## Work to be completed
Go through the entries below and collect each line with the string "discs" in it.

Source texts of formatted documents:
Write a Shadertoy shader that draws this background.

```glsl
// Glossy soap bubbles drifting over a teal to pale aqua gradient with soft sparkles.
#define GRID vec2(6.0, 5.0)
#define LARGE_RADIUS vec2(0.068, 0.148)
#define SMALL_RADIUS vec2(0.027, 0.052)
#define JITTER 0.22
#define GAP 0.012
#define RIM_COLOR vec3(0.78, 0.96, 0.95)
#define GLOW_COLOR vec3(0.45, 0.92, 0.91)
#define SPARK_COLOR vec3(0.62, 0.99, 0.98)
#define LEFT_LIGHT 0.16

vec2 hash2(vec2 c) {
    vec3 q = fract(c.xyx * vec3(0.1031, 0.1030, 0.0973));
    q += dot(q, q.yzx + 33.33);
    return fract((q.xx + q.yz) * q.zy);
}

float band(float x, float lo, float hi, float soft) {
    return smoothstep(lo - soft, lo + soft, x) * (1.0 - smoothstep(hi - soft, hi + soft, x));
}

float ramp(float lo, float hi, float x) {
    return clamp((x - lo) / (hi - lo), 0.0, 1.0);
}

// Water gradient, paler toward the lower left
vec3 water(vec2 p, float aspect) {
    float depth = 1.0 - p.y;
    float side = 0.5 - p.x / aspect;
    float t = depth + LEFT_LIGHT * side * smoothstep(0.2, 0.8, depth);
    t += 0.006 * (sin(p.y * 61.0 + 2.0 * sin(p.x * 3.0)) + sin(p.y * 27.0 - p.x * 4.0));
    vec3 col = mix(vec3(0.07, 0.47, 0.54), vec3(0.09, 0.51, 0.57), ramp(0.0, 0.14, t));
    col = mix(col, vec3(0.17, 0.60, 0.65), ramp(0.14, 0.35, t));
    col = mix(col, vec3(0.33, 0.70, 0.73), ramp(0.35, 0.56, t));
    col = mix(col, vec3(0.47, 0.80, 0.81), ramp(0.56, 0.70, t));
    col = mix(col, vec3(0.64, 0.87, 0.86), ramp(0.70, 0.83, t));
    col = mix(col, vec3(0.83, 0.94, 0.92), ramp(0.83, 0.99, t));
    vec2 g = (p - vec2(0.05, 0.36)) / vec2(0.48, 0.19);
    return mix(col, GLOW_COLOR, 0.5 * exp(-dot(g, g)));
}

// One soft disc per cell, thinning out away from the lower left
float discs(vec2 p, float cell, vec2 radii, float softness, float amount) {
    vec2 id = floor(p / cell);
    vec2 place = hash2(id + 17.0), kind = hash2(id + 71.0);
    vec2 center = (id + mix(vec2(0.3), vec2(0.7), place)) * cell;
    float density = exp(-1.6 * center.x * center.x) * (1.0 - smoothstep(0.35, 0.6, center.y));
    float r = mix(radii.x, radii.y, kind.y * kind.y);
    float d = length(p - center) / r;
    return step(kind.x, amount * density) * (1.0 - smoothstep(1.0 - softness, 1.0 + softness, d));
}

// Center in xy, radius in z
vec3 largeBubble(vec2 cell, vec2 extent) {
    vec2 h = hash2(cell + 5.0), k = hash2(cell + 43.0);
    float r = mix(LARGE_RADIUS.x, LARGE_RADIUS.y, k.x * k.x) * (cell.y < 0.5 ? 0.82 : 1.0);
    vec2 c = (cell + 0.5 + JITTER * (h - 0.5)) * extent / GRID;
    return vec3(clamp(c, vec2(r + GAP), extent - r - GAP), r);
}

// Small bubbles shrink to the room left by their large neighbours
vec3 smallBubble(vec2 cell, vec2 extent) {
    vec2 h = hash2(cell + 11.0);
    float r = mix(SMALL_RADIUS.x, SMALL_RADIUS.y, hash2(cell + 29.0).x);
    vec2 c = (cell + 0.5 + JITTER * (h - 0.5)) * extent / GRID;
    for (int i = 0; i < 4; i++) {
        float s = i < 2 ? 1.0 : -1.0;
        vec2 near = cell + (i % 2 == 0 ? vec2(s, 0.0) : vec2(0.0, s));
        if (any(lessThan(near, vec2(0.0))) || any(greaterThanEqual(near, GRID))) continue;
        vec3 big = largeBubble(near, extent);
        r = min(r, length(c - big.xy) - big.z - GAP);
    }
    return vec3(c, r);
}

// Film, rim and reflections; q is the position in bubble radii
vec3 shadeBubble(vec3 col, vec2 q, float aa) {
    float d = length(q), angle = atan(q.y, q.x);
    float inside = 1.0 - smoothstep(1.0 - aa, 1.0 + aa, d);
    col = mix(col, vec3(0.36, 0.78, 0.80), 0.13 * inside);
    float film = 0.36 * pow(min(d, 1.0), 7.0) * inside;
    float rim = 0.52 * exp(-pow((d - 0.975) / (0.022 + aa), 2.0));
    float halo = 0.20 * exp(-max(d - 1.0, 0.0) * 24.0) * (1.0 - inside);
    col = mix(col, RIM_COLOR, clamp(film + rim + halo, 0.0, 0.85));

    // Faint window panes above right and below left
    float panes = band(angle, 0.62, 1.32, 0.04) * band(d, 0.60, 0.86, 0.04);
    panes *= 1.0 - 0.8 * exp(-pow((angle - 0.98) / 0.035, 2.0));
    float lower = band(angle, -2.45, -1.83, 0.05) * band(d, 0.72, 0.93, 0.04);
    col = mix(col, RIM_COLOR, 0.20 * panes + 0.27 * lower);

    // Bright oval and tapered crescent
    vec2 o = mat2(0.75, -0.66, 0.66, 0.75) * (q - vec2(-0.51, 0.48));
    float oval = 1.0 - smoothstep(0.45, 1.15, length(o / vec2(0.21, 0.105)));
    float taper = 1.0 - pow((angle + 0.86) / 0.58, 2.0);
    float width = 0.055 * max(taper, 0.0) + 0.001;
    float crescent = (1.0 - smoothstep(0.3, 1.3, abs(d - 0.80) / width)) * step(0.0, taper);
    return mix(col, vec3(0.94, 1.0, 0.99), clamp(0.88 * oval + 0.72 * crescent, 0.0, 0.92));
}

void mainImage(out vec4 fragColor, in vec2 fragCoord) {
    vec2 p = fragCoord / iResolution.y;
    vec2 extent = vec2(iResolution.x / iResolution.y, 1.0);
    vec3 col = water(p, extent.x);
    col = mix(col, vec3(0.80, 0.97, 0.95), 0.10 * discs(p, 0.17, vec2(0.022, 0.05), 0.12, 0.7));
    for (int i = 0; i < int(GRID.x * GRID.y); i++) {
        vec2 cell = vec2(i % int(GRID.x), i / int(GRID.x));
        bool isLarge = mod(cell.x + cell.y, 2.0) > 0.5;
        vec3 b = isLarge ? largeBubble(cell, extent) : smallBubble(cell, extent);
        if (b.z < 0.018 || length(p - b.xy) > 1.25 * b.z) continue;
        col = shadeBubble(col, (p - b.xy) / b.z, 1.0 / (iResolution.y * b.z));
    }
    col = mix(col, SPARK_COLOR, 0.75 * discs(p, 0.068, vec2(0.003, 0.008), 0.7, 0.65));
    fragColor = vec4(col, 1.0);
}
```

## Response for this exercise
float discs(vec2 p, float cell, vec2 radii, float softness, float amount) {
    col = mix(col, vec3(0.80, 0.97, 0.95), 0.10 * discs(p, 0.17, vec2(0.022, 0.05), 0.12, 0.7));
    col = mix(col, SPARK_COLOR, 0.75 * discs(p, 0.068, vec2(0.003, 0.008), 0.7, 0.65));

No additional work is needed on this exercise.